With Semiconductor Industry Association figures indicating that chip sales last year were lower than expected, 2001 is a year no one in the business is likely to miss.

John G. Spooner Staff Writer, CNET News.com
John Spooner
covers the PC market, chips and automotive technology.
John G. Spooner
2 min read
With industry figures showing that chip sales ended last year slightly lower than expected, 2001 is a year no one in the semiconductor business is likely to miss.

The Semiconductor Industry Association (SIA) said Monday that worldwide chip sales totaled $139 billion in 2001, a 32 percent slide from $204 billion in 2000.

The trade group had predicted that sales would drop 31 percent to $141 billion in 2001. Originally, in February 2000, the group predicted a 22 percent gain for the market.

Blame December.

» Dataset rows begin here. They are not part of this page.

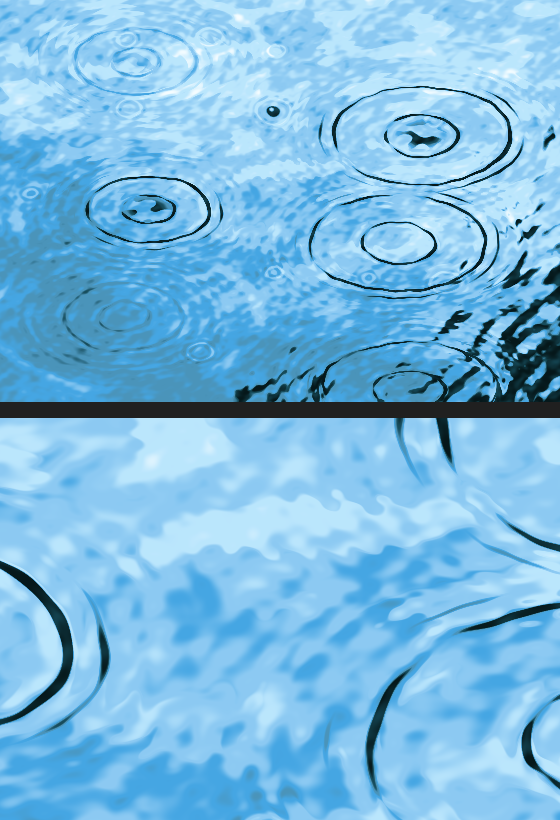
Top, the full canvas; bottom, a detail of the centre.
This texture is drawn by a WebGL 2 fragment shader. Its source:

```glsl
#version 300 es
precision highp float;
// Rain on blue water: squashed ring trains spread from a few drops over a
// dappled sky reflection, with dark broken streaks in the lower right.
// All parts add to one tone, which a colour ramp turns into water colours.

uniform vec2 u_resolution;
out vec4 fragColor;

const vec3 INK = vec3(0.02, 0.09, 0.10);
const vec3 DEEP = vec3(0.09, 0.30, 0.36);
const vec3 SLATE = vec3(0.29, 0.58, 0.73);
const vec3 AZURE = vec3(0.27, 0.65, 0.89);
const vec3 SKY = vec3(0.55, 0.79, 0.95);
const vec3 PALE = vec3(0.73, 0.90, 0.99);
const vec3 GLINT = vec3(0.96, 0.99, 1.0);

const int DROPS = 6;
const vec2 FIRST_DROP = vec2(0.265, 0.48);   // share of the canvas
const vec2 DROP_STRIDE = vec2(0.489, 0.183);
const float SQUASH = 0.55;                   // perspective of the rings
const float RING_GAP = 0.034;
const float FINE_GAP = 0.027;
const float CELL = 0.2;                      // spacing of small ringlets
const float TAU = 6.28318;

vec2 hash2(vec2 p) {
  vec2 k = vec2(dot(p, vec2(127.1, 311.7)), dot(p, vec2(269.5, 183.3)));
  return fract(sin(k) * 43758.55);
}

float corner(vec2 cell, vec2 offset) {
  float a = TAU * hash2(cell).x;
  return dot(vec2(cos(a), sin(a)), offset);
}

// Gradient noise, about -1 to 1
float noise(vec2 p) {
  vec2 i = floor(p), f = p - i, e = vec2(1.0, 0.0);
  vec2 u = f * f * f * (f * (f * 6.0 - 15.0) + 10.0);
  float low = mix(corner(i, f), corner(i + e.xy, f - e.xy), u.x);
  float high = mix(corner(i + e.yx, f - e.yx), corner(i + e.xx, f - e.xx), u.x);
  return 1.6 * mix(low, high, u.y);
}

// Ring train of one drop: x = signed swell, y = dark line, z = pale halo
vec3 dropRings(vec2 p, float index, float aspect) {
  float odd = mod(index, 2.0);
  float contrast = 1.0 / (1.0 + index * index * (1.0 - odd));
  float radius = mix(0.15, 0.22, odd);
  vec2 centre = fract(FIRST_DROP + index * DROP_STRIDE) * vec2(aspect, 1.0);
  vec2 q = (p - centre) / vec2(1.0, SQUASH);
  float d = length(q);
  vec2 dir = q / max(d, 0.001);
  float rough = noise(dir * 1.7 + index * 7.3 + d * 8.0);

  float edge = d - radius, inner = d - 0.42 * radius;
  float crest = cos(TAU * edge / RING_GAP) * exp(-abs(edge) / (edge > 0.0 ? 0.06 : 0.025));
  crest += cos(TAU * inner / RING_GAP) * exp(-abs(inner) / 0.02);
  float weight = 0.8 + 0.5 * rough + 0.2 * dot(dir, vec2(0.8, -0.6));
  float line = smoothstep(0.40, 0.62, crest * weight);

  // Torn dark patches where a young drop has just landed
  float core = smoothstep(0.075, 0.03, d) * smoothstep(0.05, 0.25, noise(q * 24.0 + index));
  line = max(line, core * step(index, 2.5));

  float reach = smoothstep(0.9, 1.15, d / radius) * exp(-max(edge, 0.0) / 0.16);
  float fine = sin(TAU * edge / FINE_GAP) * reach * (0.6 + 0.5 * rough);
  float halo = exp(-pow((d - 2.2 * radius) / 0.016, 2.0)) * smoothstep(-0.4, 0.5, rough);
  return vec3(0.6 * fine - crest, line * contrast, halo * (1.0 - odd));
}

// Sparse ringlets and bubbles: x = signed swell, y = dark part
vec2 ringlets(vec2 p) {
  vec2 cell = floor(p / CELL), kind = hash2(cell + 31.0);
  vec2 q = p - (cell + 0.35 + 0.3 * hash2(cell)) * CELL;
  q.y /= 0.7;
  float d = length(q), radius = mix(0.014, 0.045, kind.x * kind.x);
  float rings = cos(TAU * (d - radius) / 0.018) * exp(-abs(d - radius) / 0.012);
  float bubble = smoothstep(0.021, 0.016, d) * smoothstep(0.003, 0.009, length(q - vec2(-0.004, 0.006)));
  return vec2(rings * step(0.6, kind.y), bubble * step(0.87, kind.y));
}

vec3 waterColour(float tone) {
  vec3 c = mix(INK, DEEP, smoothstep(0.0, 0.12, tone));
  c = mix(c, SLATE, smoothstep(0.12, 0.28, tone));
  c = mix(c, AZURE, smoothstep(0.32, 0.45, tone));
  c = mix(c, SKY, smoothstep(0.46, 0.62, tone));
  c = mix(c, PALE, smoothstep(0.65, 0.82, tone));
  return mix(c, GLINT, smoothstep(0.90, 1.12, tone));
}

void main() {
  float aspect = u_resolution.x / u_resolution.y;
  vec2 p = gl_FragCoord.xy / u_resolution.y;
  vec2 w = p + 0.008 * vec2(noise(p * 6.0), 0.6 * noise(p * 6.0 + 17.0));
  w += 0.0025 * vec2(noise(p * 28.0), noise(p * 28.0 + 41.0));

  // Rings of all drops
  float swell = 0.0, ink = 0.0, halo = 0.0;
  for (int i = 0; i < DROPS; i++) {
    vec3 ring = dropRings(w, float(i), aspect);
    swell += ring.x;
    ink = max(ink, ring.y);
    halo += ring.z;
  }
  vec2 small = ringlets(w);

  // Sky reflection: soft clouds, torn bright flakes and fine dapple
  float cloud = noise(w * vec2(3.0, 6.0) + 3.0) + 0.5 * noise(w * vec2(8.0, 17.0));
  float flake = smoothstep(0.12, 0.35, noise(w * vec2(9.0, 20.0) + 0.35 * swell + 9.0));
  vec2 slant = mat2(0.82, -0.57, 0.57, 0.82) * w;
  float dapple = noise(slant * vec2(24.0, 52.0) + 0.4 * swell) + 0.5 * noise(w * vec2(40.0, 75.0));
  float tone = 0.35 + 0.38 * smoothstep(0.0, 1.1, p.y + 0.35 * p.x - 0.1);
  tone += 0.13 * cloud + 0.11 * swell + 0.20 * halo + 0.14 * small.x;
  tone += mix(0.07, 0.13, smoothstep(0.1, 0.6, p.y + 0.4 * p.x)) * dapple;
  tone += 0.17 * flake * smoothstep(0.35, 0.9, p.y + 0.45 * p.x);

  // Dark bank reflected in slanted streaks
  vec2 share = vec2(p.x / aspect, p.y);
  float shade = share.x - 0.5 * share.y - 0.8;
  shade += 0.35 * smoothstep(0.2, 0.0, length(share - vec2(0.48, 0.02)));
  float streak = noise(slant * vec2(11.0, 34.0) + 0.5 * swell) + 0.4 * noise(slant * vec2(26.0, 60.0));
  ink = max(ink, smoothstep(0.0, 0.22, 0.6 * streak - 0.08 * swell + 2.2 * shade));
  ink = max(ink, small.y);

  tone = mix(tone, 0.04 + 0.05 * dapple, ink);
  fragColor = vec4(waterColour(tone), 1.0);
}
```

Chip sales during the month, which were also announced Monday, were down 4 percent to $10.2 billion from $10.6 billion in November, and were down 43 percent when compared with the December 2000 figure of $17.9 billion.

Sales in December capped off one of the worst years in the industry's history and showed that the road to recovery could be a long one.

However, the SIA said an overall surge in demand for PCs and cell phones during the fourth quarter helped the chip industry match third-quarter chip sales.

Worldwide semiconductor sales in the fourth quarter of 2001 were $30.5 billion, roughly equaling sales in the third quarter of 2001, putting an end to a three-quarter-long chip slump, according to the SIA. The SIA had predicted a 4.7 percent quarter-over-quarter increase.

Despite the lower-than-expected increase, the quarter-over-quarter results are a piece of good news chipmakers can take to the bank, the SIA said.

"Key demand drivers, wireless handsets and personal computers, bottomed out in the third quarter and recorded double-digit increases in the fourth quarter," SIA president George Scalise said in a statement. "Increased sales in markets outside Japan indicate that demand for semiconductors in the major economies is pulling out of a downturn and began to grow in the fourth quarter."

Average sales in all regions except Japan grew on a month-to-month basis in December.

The SIA said sales during the first quarter of 2002 would match or slightly exceed sales during the fourth quarter of 2001. This, it says, is another indication of recovery, because first-quarter chip sales are generally equal to or lower than fourth-quarter sales.

The SIA also said the semiconductor industry will recover during 2002 with sales of $150 billion.